Latin Mass attendance is rising, contrary to most religious trends in America and the West. There is value in the old forms, for certain, but do they only represent a yearning for meaning in a time that's now long past? Can we even go back to a culture where such deep and rich traditions held meaning in a larger societal context? Can interest in the old ways change the tide? 

If I ever returned to church, it would probably be to Orthodoxy, whose ancient forms, defense of tradition, and theological stances hold great appeal for me. On principle alone, I can't return to the church of Pope Francis, with his constant hectoring of people who don't toe the line on obeying the Caesars of COVID dogma. Which is sad, because it was Francis who helped bring me back to the church with his pastoral and compassionate approach. I thought he struck a sensible middle ground between the legalistic fundamentalists who never got the memo that the Crusades were over and the fuzzy-headed liberals who festoon their churches with rainbow flags while draining their theology of any meaning other than "be nice like Jesus." But Francis seems to have lost the script. I get now why traditionalists never really liked him.

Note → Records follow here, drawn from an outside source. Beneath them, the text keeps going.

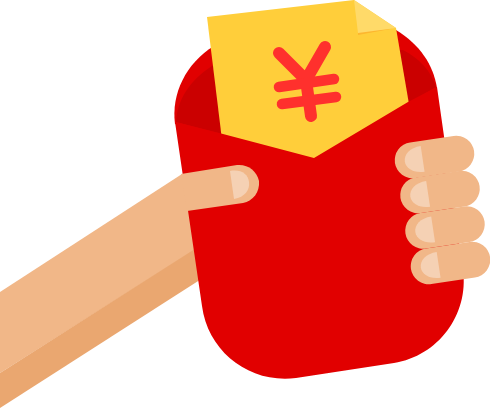
<!DOCTYPE html>
<html lang="en">
<head>
<meta charset="utf-8">
<title>Red envelope</title>
<style>
:root {
  --red: #e10000;
  --inside: #cb0000;
  --note: #ffce3a;
  --fold: #ffda69;
  --fold-shade: #fdb62f;
  --yen: #ff302d;
  --skin: #f1b788;
  --skin-shade: #eaa770;
  --nail: #f5d1b4;
}
html, body { margin: 0; background: #fff; overflow: hidden; }
svg { display: block; width: 490px; height: 409px; }
.red { fill: var(--red); }
.inside { fill: var(--inside); }
.note { fill: var(--note); }
.fold { fill: var(--fold); }
.fold-shade { fill: var(--fold-shade); }
.yen { fill: none; stroke: var(--yen); stroke-width: 12; stroke-linecap: round; stroke-linejoin: round; }
.yen-bar { stroke-width: 10.5; }
.skin { fill: var(--skin); }
.skin-shade { fill: var(--skin-shade); }
.nail { fill: var(--nail); }
</style>
</head>
<body>
<svg viewBox="0 0 490 409" role="img" aria-label="Hand holding a red envelope with a yellow yen note">
  <defs>
    <g id="finger">
      <rect class="skin" x="-40" y="-18" width="80" height="36" rx="18"/>
      <path class="nail" d="M-12 -13C-23 -13 -30 -7 -30 0S-23 13 -12 13Z"/>
    </g>
  </defs>

  <g id="arm">
    <polygon class="skin" points="0,292 182,174 220,170 220,234 0,373"/>
    <polygon class="skin-shade" points="0,373 220,233 220,267 0,408"/>
  </g>

  <g id="envelope-back">
    <path class="red" d="M175 124C171 94 186 63 214 46L300 20L396 30C420 45 433 64 437 88L314 158Z"/>
    <path class="inside" d="M176 122C177 100 190 80 212 66L300 50L403 50C419 58 431 71 436 87L314 158Z"/>
  </g>

  <g id="note">
    <polygon class="note" points="207,17 354,0 396,28 410,110 314,166 222,140"/>
    <polygon class="fold-shade" points="358,32 396,28 358,35"/>
    <polygon class="fold" points="354,0 396,28 358,33"/>
    <g class="yen">
      <path d="M279 53L306 80L325 47M306 80L311 116"/>
      <path class="yen-bar" d="M279 87L334 79M282 104L336 97"/>
    </g>
  </g>

  <path id="envelope-front" class="red" d="M175 122L223 134L314 158L408 102L437 87L463 270C469 315 438 356 394 363L296 378C250 384 208 352 202 306Z"/>

  <g id="thumb">
    <path class="skin" d="M181 174L237 165C248 164 257 171 259 181C260 192 253 201 243 203L187 211Z"/>
    <path class="nail" d="M230 171C241 169 248 174 249 182C250 190 245 197 234 199Z"/>
  </g>

  <g id="fingers">
    <use href="#finger" transform="translate(434.5 157) rotate(-8.5)"/>
    <use href="#finger" transform="translate(440 192) rotate(-8.5)"/>
    <use href="#finger" transform="translate(445 227.5) rotate(-8.5)"/>
    <use href="#finger" transform="translate(450.5 263) rotate(-8.5)"/>
  </g>
</svg>
</body>
</html>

There's nothing inherently wrong with blending different theological ideas into something new, provided the new thing serves a uniting and uplifting purpose and isn't just a weak, self-serving expression of someone's transient feelings. After all, it's often forgotten that even Christianity was the result of a "remix" of Hebrew and Hellenistic ideas. Plato's ideas exerted their influence on the early church, Plotinus and the Neoplatonists informed Augustine's theology, and Aquinas drew from Aristotle. Maybe the answer, then, is to go back to the beginning, to those great Greek minds, and see how they influenced Western thought and religion in the first place. In doing so, we might be able to revitalize the ideals that the West was founded on. Maybe we can get the West back on course, whether that means a return to the ideals of the past or the beginning of a healthy new direction based on those bedrock values. Either way, maybe it's not too late. 

In fact, maybe philosophy is exactly what we need in this pivotal moment. Maybe we need to open ourselves again to ask those Big Questions about existence and its meaning. We're so eager for answers when maybe we just need to sit with those questions for a while, in the liminal space of "I don't know," and see where the speculation leads us.

At his trial, Socrates held that the unexamined life is not worth living. Like so many before and after him, he died because he challenged society's power brokers. And yet even after he was sentenced to die, he didn't flinch from his conviction that nothing was so important as the tireless pursuit of wisdom, which for him came through relentless questioning. In following his example, may we also find our way to a wisdom that will lead us forward as one, whether that means a return to the old ways, an adoption of a rational new way, or a little bit of both.